In & Out
Q: Last month I learned that my husband has been having sex with other men for quite some time, all men whom he met in Internet chat rooms and later met for sex. While our sex has declined in both frequency and quality in recent years, we've occasionally had sex—always unprotected, as I believed we were each other's only partner. I've been tested and don't have anything. We haven't decided yet whether we'll stay married (we have three children together). What I can't figure out is whether he's gay or bisexual. He insists he's straight, just sex-starved. What's your verdict?
A: Sorry, but there's no way for you to know what your husband "really is" in terms of his sexual orientation since you can't get inside his head—or his penis—to figure it out. It's entirely possible to identify as a heterosexual and yet still experience same-sex sexual thoughts, feelings, attractions or behaviors. Many people feel more comfortable identifying themselves as straight; after all, heterosexuality is more socially acceptable and something many people have spent their lives identifying with, even if they have same-sex attractions. Coming out as gay or lesbian can be very difficult; visit the website of Parents, Families & Friends of Lesbians & Gays (www.pflag.org) for resources and information. Coming out as bisexual can be even trickier, since not everyone views it as a valid sexual orientation, claiming it's simply a transition between straight and gay (as in, "bi now, gay later"). Dual Attraction: Understanding Bisexuality (Oxford University Press, $27.50) may give you some insight.
But what about this attraction issue? Can men have sex with other men even if they're not attracted to them? Absolutely. Gay men endure sex with wives they're not attracted to, trophy wives fake orgasm with their old or otherwise unattractive husbands, and the world keeps turning. Check out 101 Rent Boys, a great documentary about male prostitutes for other men—some who identify themselves as straight or are even married—for a glimpse at the complexities of sexual behavior. However, your husband put some serious effort into his sex-capades with other men. I'd guess, then, that he has at least some attraction to men, and perhaps some attraction to taking risks or keeping secrets.

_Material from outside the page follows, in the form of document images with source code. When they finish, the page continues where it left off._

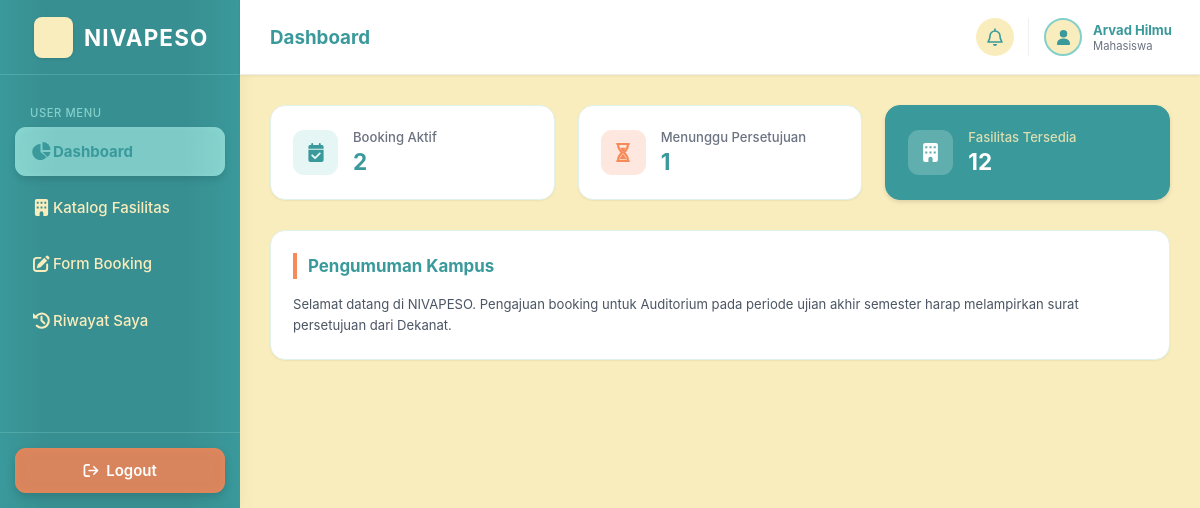
<!DOCTYPE html>
<html lang="id">
<head>
<meta charset="utf-8">
<title>Dashboard</title>
<style>
:root {
  --teal: #3a999b;
  --teal-deep: #388f91;
  --mint: #83d0cb;
  --mint-pale: #e5f6f5;
  --cream: #faedbd;
  --coral: #f68b59;
  --coral-pale: #fee7de;
  --clay: #d8855d;
  --slate: #4b5563;
  --gray: #6b7280;
  --white: #fff;
}
* { box-sizing: border-box; margin: 0; padding: 0; }
html, body { width: 1200px; height: 508px; overflow: hidden; }
body { display: flex; background: var(--cream); font-family: Inter, sans-serif; color: var(--slate); }
a { color: inherit; text-decoration: none; }
svg { display: block; flex: none; fill: currentColor; }
.symbols { position: absolute; }

.sidebar {
  width: 240px; height: 508px; flex: none; display: flex; flex-direction: column;
  background: linear-gradient(90deg, var(--teal), var(--teal-deep) 18%, var(--teal-deep) 78%, var(--teal));
  box-shadow: 2px 0 14px rgba(120, 100, 40, .07);
}
.brand {
  height: 75px; display: flex; align-items: center; gap: 11px; padding-left: 34px;
  border-bottom: 1px solid rgba(131, 208, 203, .3);
  color: var(--white); font-size: 22.5px; font-weight: 700; letter-spacing: 1.1px;
}
.brand-tile { width: 39px; height: 41px; border-radius: 8px; background: var(--cream); box-shadow: 0 1px 3px rgba(0, 0, 0, .12); }
.menu { flex: 1; padding: 30px 15px 0; }
.menu-title {
  height: 22px; padding-left: 15px; line-height: 16px;
  font-size: 11.25px; font-weight: 500; letter-spacing: .56px; color: var(--mint);
}
.menu ul { list-style: none; display: grid; gap: 7.5px; }
.menu-link {
  height: 48.75px; padding-left: 17px; display: flex; align-items: center; gap: 2px;
  border-radius: 11px; font-size: 15px; font-weight: 500; color: var(--cream);
}
.menu-link.active {
  font-weight: 700; color: var(--teal);
  background: linear-gradient(90deg, #86d3ce, #7dcac6 20%, #7dcac6 80%, #86d3ce);
  box-shadow: 0 4px 6px rgba(0, 0, 0, .1), inset 0 0 8px rgba(150, 225, 220, .35);
}
.sidebar-foot { height: 76px; padding: 15px; border-top: 1px solid rgba(131, 208, 203, .3); }
.logout {
  height: 45px; display: flex; align-items: center; justify-content: center; gap: 7px;
  border-radius: 11px; background: var(--clay); color: var(--white); font-size: 15px; font-weight: 600;
  box-shadow: 0 4px 8px rgba(0, 0, 0, .13), inset 0 0 10px rgba(246, 139, 89, .5);
}

.page { flex: 1; min-width: 0; }
.topbar {
  height: 75px; padding: 0 30px; display: flex; align-items: center; justify-content: space-between;
  background: var(--white); border-bottom: 1px solid #eceee6; box-shadow: 0 1px 3px rgba(0, 0, 0, .07);
}
.topbar h1 { font-size: 18.75px; font-weight: 700; color: var(--teal); }
.account { display: flex; align-items: center; color: var(--teal); }
.bell, .avatar { width: 38px; height: 38px; border-radius: 50%; background: var(--cream); display: grid; place-items: center; }
.account-info { display: flex; align-items: center; gap: 11px; height: 38px; margin-left: 14px; padding-left: 15px; border-left: 1px solid #eef0f2; }
.avatar { border: 2px solid var(--mint); }
.account-text { width: 77px; white-space: nowrap; }
.account-name { font-size: 13.1px; line-height: 18px; font-weight: 700; }
.account-role { font-size: 11.25px; line-height: 15px; color: var(--gray); }

.content { padding: 30px; display: grid; gap: 30px; }
.stats { display: grid; grid-template-columns: repeat(3, 1fr); gap: 23px; }
.card { border-radius: 15px; background: var(--white); border: 1px solid #e0f2ea; box-shadow: 0 1px 2px rgba(0, 0, 0, .06); }
.stat { height: 95px; padding: 0 22px; display: flex; align-items: center; gap: 15px; }
.stat-icon { width: 45px; height: 45px; border-radius: 11px; display: grid; place-items: center; background: var(--mint-pale); color: var(--teal); }
.stat-label { font-size: 13.1px; line-height: 19px; font-weight: 500; color: var(--gray); }
.stat-value { font-size: 22.5px; line-height: 30px; font-weight: 700; color: var(--teal); }
.stat.pending .stat-icon { background: var(--coral-pale); color: var(--coral); }
.stat.available { background: var(--teal); border-color: var(--teal); box-shadow: 0 2px 4px rgba(0, 0, 0, .12); }
.stat.available .stat-icon { background: rgba(255, 255, 255, .2); color: var(--white); }
.stat.available .stat-label { color: #dcdfb0; }
.stat.available .stat-value { color: var(--white); }
.notice { height: 130px; padding: 22px; }
.notice h2 { height: 26px; padding-left: 11px; border-left: 4px solid var(--coral); font-size: 16.9px; line-height: 26px; font-weight: 700; color: var(--teal); }
.notice p { margin-top: 15px; font-size: 13.1px; line-height: 21.3px; white-space: nowrap; }
</style>
</head>
<body>
<svg class="symbols" width="0" height="0" aria-hidden="true">
  <defs>
    <symbol id="icon-chart" viewBox="0 0 18 18">
      <path d="M8 2v8l6 5A8 8 0 1 1 8 2z"/>
      <path d="M10 0a8 8 0 0 1 8 8h-8z"/>
      <path d="M10 10h8a8 8 0 0 1-3 5z"/>
    </symbol>
    <symbol id="icon-building" viewBox="0 0 18 18">
      <path fill-rule="evenodd" d="M4 0h10a2 2 0 0 1 2 2v14a2 2 0 0 1-2 2h-3v-3a2 2 0 0 0-4 0v3H4a2 2 0 0 1-2-2V2a2 2 0 0 1 2-2zM4 3v2h2V3zM8 3v2h2V3zM12 3v2h2V3zM4 8v2h2V8zM8 8v2h2V8zM12 8v2h2V8z"/>
    </symbol>
    <symbol id="icon-edit" viewBox="0 0 18 18">
      <path d="M8 3H4a3 3 0 0 0-3 3v8a3 3 0 0 0 3 3h8a3 3 0 0 0 3-3v-4" fill="none" stroke="currentColor" stroke-width="2" stroke-linecap="round"/>
      <path d="M12 3l3 3-7 7-4 1 1-4zM13 2l1-1q1-1 2 0l1 1q1 1 0 2l-1 1z"/>
    </symbol>
    <symbol id="icon-history" viewBox="0 0 18 18">
      <path d="M3 5a7.5 7.5 0 1 1 1 9.5M9 5v4l3 3" fill="none" stroke="currentColor" stroke-width="2.2" stroke-linecap="round" stroke-linejoin="round"/>
      <path d="M0 1l6 6H1q-1 0-1-1z"/>
    </symbol>
    <symbol id="icon-exit" viewBox="0 0 16 16">
      <path d="M6 2H3a2 2 0 0 0-2 2v8a2 2 0 0 0 2 2h3M6 8h8M11 4l4 4-4 4" fill="none" stroke="currentColor" stroke-width="1.8" stroke-linecap="round" stroke-linejoin="round"/>
    </symbol>
    <symbol id="icon-bell" viewBox="0 0 18 18">
      <path d="M9 1v2M9 3a5 5 0 0 0-5 5c0 3-1 4-2 6h14c-1-2-2-3-2-6a5 5 0 0 0-5-5z" fill="none" stroke="currentColor" stroke-width="1.6" stroke-linecap="round" stroke-linejoin="round"/>
      <path d="M7 16h4a2 2 0 0 1-4 0z"/>
    </symbol>
    <symbol id="icon-user" viewBox="0 0 16 16">
      <circle cx="8" cy="4" r="4"/>
      <path d="M1 15a6 6 0 0 1 6-6h2a6 6 0 0 1 6 6q0 1-1 1H2q-1 0-1-1z"/>
    </symbol>
    <symbol id="icon-calendar" viewBox="0 0 20 20">
      <path d="M6 0q1 0 1 1v1h6V1q0-1 1-1t1 1v1h1a2 2 0 0 1 2 2v2H2V4a2 2 0 0 1 2-2h1V1q0-1 1-1z"/>
      <path d="M2 7h16v11a2 2 0 0 1-2 2H4a2 2 0 0 1-2-2z"/>
      <path d="M6 13l3 3 5-5" fill="none" stroke="var(--mint-pale)" stroke-width="2" stroke-linecap="round" stroke-linejoin="round"/>
    </symbol>
    <symbol id="icon-hourglass" viewBox="0 0 20 20">
      <path d="M4 1h12M4 19h12M5 1v2c0 3 2 5 4 7-2 2-4 4-4 7v2M15 1v2c0 3-2 5-4 7 2 2 4 4 4 7v2" fill="none" stroke="currentColor" stroke-width="2.4" stroke-linecap="round"/>
      <path d="M7 5h6l-3 5zM10 11l4 6H6z"/>
    </symbol>
  </defs>
</svg>

<aside class="sidebar">
  <div class="brand"><span class="brand-tile"></span>NIVAPESO</div>
  <nav class="menu">
    <p class="menu-title">USER MENU</p>
    <ul>
      <li><a class="menu-link active" href="#"><svg width="19" height="18"><use href="#icon-chart"/></svg>Dashboard</a></li>
      <li><a class="menu-link" href="#"><svg width="19" height="17"><use href="#icon-building"/></svg>Katalog Fasilitas</a></li>
      <li><a class="menu-link" href="#"><svg width="19" height="17"><use href="#icon-edit"/></svg>Form Booking</a></li>
      <li><a class="menu-link" href="#"><svg width="19" height="17"><use href="#icon-history"/></svg>Riwayat Saya</a></li>
    </ul>
  </nav>
  <div class="sidebar-foot">
    <a class="logout" href="#"><svg width="16" height="15"><use href="#icon-exit"/></svg>Logout</a>
  </div>
</aside>

<div class="page">
  <header class="topbar">
    <h1>Dashboard</h1>
    <div class="account">
      <a class="bell" href="#" aria-label="Notifikasi"><svg width="18" height="18"><use href="#icon-bell"/></svg></a>
      <div class="account-info">
        <span class="avatar"><svg width="15" height="15"><use href="#icon-user"/></svg></span>
        <div class="account-text">
          <p class="account-name">Arvad Hilmu</p>
          <p class="account-role">Mahasiswa</p>
        </div>
      </div>
    </div>
  </header>

  <main class="content">
    <section class="stats">
      <article class="card stat">
        <span class="stat-icon"><svg width="20" height="19"><use href="#icon-calendar"/></svg></span>
        <div><p class="stat-label">Booking Aktif</p><p class="stat-value">2</p></div>
      </article>
      <article class="card stat pending">
        <span class="stat-icon"><svg width="20" height="19"><use href="#icon-hourglass"/></svg></span>
        <div><p class="stat-label">Menunggu Persetujuan</p><p class="stat-value">1</p></div>
      </article>
      <article class="card stat available">
        <span class="stat-icon"><svg width="19" height="19"><use href="#icon-building"/></svg></span>
        <div><p class="stat-label">Fasilitas Tersedia</p><p class="stat-value">12</p></div>
      </article>
    </section>
    <section class="card notice">
      <h2>Pengumuman Kampus</h2>
      <p>Selamat datang di NIVAPESO. Pengajuan booking untuk Auditorium pada periode ujian akhir semester harap melampirkan surat<br>persetujuan dari Dekanat.</p>
    </section>
  </main>
</div>
</body>
</html>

Sexual-orientation labels aside, it seems like the bigger issue is one of honesty. Your husband lied to you. Plus, he put you at physical risk by continuing to have unprotected intercourse with you while having sex with other partners. Even if he used a condom during every act of outside sex (or only had oral sex with them), he—and consequently you—would still be at risk for herpes and the human papillomavirus (which causes genital warts), neither of which can be protected against through condom use. I guess that's where I'd look for a verdict. People work out all kinds of arrangements, including a wide range of open relationships where one or both people can have other sex partners. If you want to stay married and work something like that out, then good luck. It's challenging but so is monogamy—and both can be done successfully. However, honesty and feeling like you can truly trust your partner are important to many relationships. Counseling or sex therapy (find a professional through the American Association of Sex Educators, Counselors, and Therapists at www.aasect.org) may help you both articulate the relationship characteristics that are needed, regardless of whether you stay married or part ways.

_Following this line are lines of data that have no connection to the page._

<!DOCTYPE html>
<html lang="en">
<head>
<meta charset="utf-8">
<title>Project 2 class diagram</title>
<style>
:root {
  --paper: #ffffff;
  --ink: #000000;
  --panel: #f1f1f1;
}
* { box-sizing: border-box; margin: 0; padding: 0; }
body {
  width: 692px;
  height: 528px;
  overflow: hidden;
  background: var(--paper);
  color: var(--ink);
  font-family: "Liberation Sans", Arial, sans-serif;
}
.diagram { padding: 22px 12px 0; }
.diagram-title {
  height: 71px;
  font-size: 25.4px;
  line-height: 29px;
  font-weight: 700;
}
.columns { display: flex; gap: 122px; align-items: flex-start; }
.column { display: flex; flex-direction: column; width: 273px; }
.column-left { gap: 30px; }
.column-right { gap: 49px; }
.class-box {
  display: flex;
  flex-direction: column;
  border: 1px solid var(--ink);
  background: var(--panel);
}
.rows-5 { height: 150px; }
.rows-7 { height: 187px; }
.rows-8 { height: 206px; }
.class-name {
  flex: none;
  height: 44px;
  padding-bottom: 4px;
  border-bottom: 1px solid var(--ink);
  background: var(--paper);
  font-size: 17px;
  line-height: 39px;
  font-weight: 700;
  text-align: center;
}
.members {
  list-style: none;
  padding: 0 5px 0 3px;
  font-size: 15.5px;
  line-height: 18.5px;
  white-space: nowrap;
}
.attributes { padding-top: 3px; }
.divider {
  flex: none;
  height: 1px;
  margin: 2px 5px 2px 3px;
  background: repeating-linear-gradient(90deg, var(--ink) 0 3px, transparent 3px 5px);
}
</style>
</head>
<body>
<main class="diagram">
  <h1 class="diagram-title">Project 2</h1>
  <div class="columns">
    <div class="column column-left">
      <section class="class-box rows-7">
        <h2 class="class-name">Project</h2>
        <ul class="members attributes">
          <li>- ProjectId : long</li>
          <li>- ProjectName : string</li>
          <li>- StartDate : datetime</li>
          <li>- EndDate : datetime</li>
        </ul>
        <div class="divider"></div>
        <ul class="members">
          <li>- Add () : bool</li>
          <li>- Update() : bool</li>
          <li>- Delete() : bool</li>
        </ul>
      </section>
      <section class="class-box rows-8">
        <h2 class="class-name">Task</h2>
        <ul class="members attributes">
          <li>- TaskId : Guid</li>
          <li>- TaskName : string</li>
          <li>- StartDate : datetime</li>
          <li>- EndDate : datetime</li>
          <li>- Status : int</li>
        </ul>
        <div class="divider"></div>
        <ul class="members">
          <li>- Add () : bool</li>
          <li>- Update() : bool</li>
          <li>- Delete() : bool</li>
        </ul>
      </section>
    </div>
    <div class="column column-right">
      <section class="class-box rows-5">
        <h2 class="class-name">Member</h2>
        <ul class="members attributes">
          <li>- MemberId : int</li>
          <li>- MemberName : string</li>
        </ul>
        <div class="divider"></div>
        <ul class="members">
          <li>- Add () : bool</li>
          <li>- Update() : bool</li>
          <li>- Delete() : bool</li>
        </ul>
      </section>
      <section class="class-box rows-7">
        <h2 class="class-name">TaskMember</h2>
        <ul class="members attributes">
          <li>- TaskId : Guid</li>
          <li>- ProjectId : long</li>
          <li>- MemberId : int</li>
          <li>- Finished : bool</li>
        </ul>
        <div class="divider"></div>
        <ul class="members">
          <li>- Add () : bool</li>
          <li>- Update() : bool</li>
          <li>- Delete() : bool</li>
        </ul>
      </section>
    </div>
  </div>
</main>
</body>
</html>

Q: Debby, I love your column and I've got a good question for you. My wife and I no longer have sex. We haven't had man-in-woman sex since February. She started giving me oral sex, but that has stopped. I have multiple sclerosis (MS) with increasingly limited mobility. So my question is this: How old are women when they stop wanting to receive or give oral sex? (My wife is 42.) Also, do you think she is just not into me because of the MS?
A: There's no magic age when women stop wanting to engage in oral sex; some women only begin liking it in their forties or fifties. Your MS may be related to changes in her sexual interest but perhaps not in the way you think. Is it possible that she's turned off by your MS diagnosis or its effects? Sure. It's also possible that she's stressed out about MS and its unpredictable nature, and it's her concern about your health that has caused her sexual desire or interest to plummet. If you've had MS-related erectile problems, she may blame herself (rather than realizing that many men with MS have similar problems), wondering perhaps if she's still attractive to you. There may also be totally non-MS reasons why she's not interested in sex right now, including stress about work, family or her own health; body image; medications; hormonal changes; or other relationship factors (how are you getting along?). You recount what she doesn't do for you, but what do you do for her? Consider what you can do for your wife that's not sex-related, but that will make her feel loved and special. Sex therapy may be helpful, too, not because there's necessarily anything "wrong" with your relationship, but because you two have undergone significant changes in your life, and sometimes it's helpful to let a professional tag along as you try to figure out what these changes mean for you two. Finally, the National Multiple Sclerosis Society has fantastic resources online (www.nmss.org) related to intimacy that I'd encourage you two to check out.
Send letters to Debby Herbenick, MPH c/o Time Out Chicago, 247 South State Street, 17th floor, Chicago, IL 60604, or send e-mail to email@example.com.